Most decisions are relatively straightforward. An analysis of the facts reveals a direction for action. This type of rational analysis is sufficient for many decisions, particularly in business, where the consequences can be mitigated as the results unfold. However, there are some decisions that can never fit into this rational category. Sometimes, the problem is with the facts—they are insufficient, or cannot be known, or are so conflicting that no clear direction can be identified. At other times, the emotional or physical consequences are so great that the rational analysis alone cannot be trusted. An intuitive aspect is needed.

Two obvious situations when rational analysis may not be sufficient are business decisions that can affect the direction of the entire organization or, at home, actions that involve the well being of children.

In an earlier example, “Deciding to let a child travel alone”, the emphasis was on a general method to gauge whether the required skills, experience, and maturity were present to give this responsibility. If the baseline requirements are not met, there is no question that responsibility cannot be delegated. However, even if the skills are present, allowing that responsibility may not be the appropriate direction.

Actually, the real question in this example is when to let a child have responsibility (on mass transportation, at the mall, etc.). Sooner or later, these responsibilities will be given. In this case, the actual decision questions are: Is this the right time to allow this freedom? If not, what conditions have to change?

The decision to give a child such responsibility falls into the previously mentioned category of a case that rational analysis alone cannot be trusted and intuitive judgment can be used. Some people use it consciously and routinely; others hardly at all. Working with gut level intuitive judgment is a skill. It can be developed with practice and feedback. As the first step, immediately after having reviewed all of the available information, hold the information in the mind and take a deep breath or two. Then, note which decision direction is favored. There may very likely be no explanation for the result

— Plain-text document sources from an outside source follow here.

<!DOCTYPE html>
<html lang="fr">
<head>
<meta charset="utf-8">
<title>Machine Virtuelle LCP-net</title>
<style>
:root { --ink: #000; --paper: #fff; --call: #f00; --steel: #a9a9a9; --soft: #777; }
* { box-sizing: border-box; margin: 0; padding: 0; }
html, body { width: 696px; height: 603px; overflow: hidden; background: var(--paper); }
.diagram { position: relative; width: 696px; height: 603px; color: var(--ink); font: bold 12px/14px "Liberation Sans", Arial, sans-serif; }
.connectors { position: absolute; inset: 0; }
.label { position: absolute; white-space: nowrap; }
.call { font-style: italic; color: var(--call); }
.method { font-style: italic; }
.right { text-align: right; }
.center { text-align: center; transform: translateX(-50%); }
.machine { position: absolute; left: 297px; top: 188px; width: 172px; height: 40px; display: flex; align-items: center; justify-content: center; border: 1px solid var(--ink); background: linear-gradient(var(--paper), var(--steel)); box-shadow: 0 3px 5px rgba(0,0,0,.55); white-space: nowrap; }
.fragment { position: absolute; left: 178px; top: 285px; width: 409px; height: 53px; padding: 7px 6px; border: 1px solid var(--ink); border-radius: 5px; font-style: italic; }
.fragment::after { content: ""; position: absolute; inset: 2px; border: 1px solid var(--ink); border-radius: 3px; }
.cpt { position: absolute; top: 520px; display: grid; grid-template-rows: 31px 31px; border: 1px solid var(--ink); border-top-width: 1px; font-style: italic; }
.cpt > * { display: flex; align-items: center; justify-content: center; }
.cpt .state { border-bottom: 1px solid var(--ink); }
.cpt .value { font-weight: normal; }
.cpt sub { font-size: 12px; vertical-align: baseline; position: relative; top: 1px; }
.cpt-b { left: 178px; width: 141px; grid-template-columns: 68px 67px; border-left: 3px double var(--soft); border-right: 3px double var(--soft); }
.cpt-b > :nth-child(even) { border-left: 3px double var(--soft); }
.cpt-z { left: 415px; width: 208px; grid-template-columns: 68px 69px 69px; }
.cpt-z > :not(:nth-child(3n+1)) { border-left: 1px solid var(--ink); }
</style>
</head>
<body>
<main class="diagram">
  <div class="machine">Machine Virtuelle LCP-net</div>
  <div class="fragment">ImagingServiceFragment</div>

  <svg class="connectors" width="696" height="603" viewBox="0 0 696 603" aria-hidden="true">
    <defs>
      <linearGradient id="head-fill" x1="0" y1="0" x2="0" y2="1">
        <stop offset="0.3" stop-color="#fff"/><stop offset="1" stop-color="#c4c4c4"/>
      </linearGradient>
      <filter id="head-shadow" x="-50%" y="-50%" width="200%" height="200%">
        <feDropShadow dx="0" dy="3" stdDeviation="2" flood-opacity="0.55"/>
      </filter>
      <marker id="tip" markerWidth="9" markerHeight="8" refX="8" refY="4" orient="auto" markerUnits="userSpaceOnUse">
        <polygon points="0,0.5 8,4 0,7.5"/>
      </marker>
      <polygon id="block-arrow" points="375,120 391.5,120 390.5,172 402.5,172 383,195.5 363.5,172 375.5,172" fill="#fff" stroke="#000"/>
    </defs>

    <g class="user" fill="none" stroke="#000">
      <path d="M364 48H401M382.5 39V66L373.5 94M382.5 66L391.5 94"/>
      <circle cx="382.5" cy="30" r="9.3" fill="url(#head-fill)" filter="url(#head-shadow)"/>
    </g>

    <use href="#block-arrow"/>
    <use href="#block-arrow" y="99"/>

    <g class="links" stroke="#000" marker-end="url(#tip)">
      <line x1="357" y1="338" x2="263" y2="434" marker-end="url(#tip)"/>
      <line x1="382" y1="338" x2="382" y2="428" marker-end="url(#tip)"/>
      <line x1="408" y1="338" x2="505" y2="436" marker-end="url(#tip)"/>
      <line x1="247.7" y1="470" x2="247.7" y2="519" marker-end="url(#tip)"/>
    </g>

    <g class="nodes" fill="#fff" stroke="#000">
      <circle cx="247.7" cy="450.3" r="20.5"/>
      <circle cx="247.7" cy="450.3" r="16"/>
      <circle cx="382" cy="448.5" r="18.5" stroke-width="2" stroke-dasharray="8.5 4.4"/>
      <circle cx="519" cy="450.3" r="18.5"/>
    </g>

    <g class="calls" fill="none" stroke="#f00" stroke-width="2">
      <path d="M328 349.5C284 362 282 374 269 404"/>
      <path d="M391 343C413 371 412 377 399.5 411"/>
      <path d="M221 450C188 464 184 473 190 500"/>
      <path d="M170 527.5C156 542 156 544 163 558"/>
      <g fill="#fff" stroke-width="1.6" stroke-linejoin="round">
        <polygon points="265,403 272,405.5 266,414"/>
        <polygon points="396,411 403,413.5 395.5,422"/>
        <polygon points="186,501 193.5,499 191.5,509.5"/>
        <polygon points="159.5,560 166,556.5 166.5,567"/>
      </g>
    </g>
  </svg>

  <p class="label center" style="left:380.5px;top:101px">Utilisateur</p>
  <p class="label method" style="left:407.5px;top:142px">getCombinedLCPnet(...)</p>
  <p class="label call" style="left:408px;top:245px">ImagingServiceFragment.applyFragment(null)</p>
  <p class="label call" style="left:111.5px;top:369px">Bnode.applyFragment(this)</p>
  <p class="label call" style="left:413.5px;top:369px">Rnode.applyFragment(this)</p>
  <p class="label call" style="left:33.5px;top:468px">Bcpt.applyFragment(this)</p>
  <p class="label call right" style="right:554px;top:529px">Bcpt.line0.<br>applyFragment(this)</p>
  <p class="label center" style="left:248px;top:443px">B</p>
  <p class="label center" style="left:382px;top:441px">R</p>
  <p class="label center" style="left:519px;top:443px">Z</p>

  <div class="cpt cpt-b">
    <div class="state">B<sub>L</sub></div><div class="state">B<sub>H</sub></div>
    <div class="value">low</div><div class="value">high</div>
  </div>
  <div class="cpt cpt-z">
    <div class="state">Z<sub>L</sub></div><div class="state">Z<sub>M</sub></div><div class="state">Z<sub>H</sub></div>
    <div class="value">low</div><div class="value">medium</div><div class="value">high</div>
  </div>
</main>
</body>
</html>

The judgment itself may be right on target, or it may be off the mark, clouded with other issues such as emotions and personal experiences. The accuracy of the initial judgment doesn’t matter. It can be tested later. The important point is not to ignore the initial direction and act immeidately against your better judgment because of time or peer pressures.

A conflict between the facts and intuitive judgment does not indicate that the approach favored by the facts should be discarded, but that further examination is needed. Such a conflict does suggest that respected opinions should be sought. If possible, the opinion should come from an outside source not connected with the problem under consideration. Such an opinion provides a fresh perspective without emotional connections. After this outside opinion has been considered, the decision may very well overturn the intuitive direction and be to continue with the factual decision.

In the continuing example of giving responsibility to a child–if the decision is not to allow it now, the decision process also gives some insight into what has to change in order to ultimately allow the child the freedom to travel alone.

Better decisions result from an understanding based on rational analysis, intuitive perception, and an outside review. It may be the best that can be done, regardless of the outcome.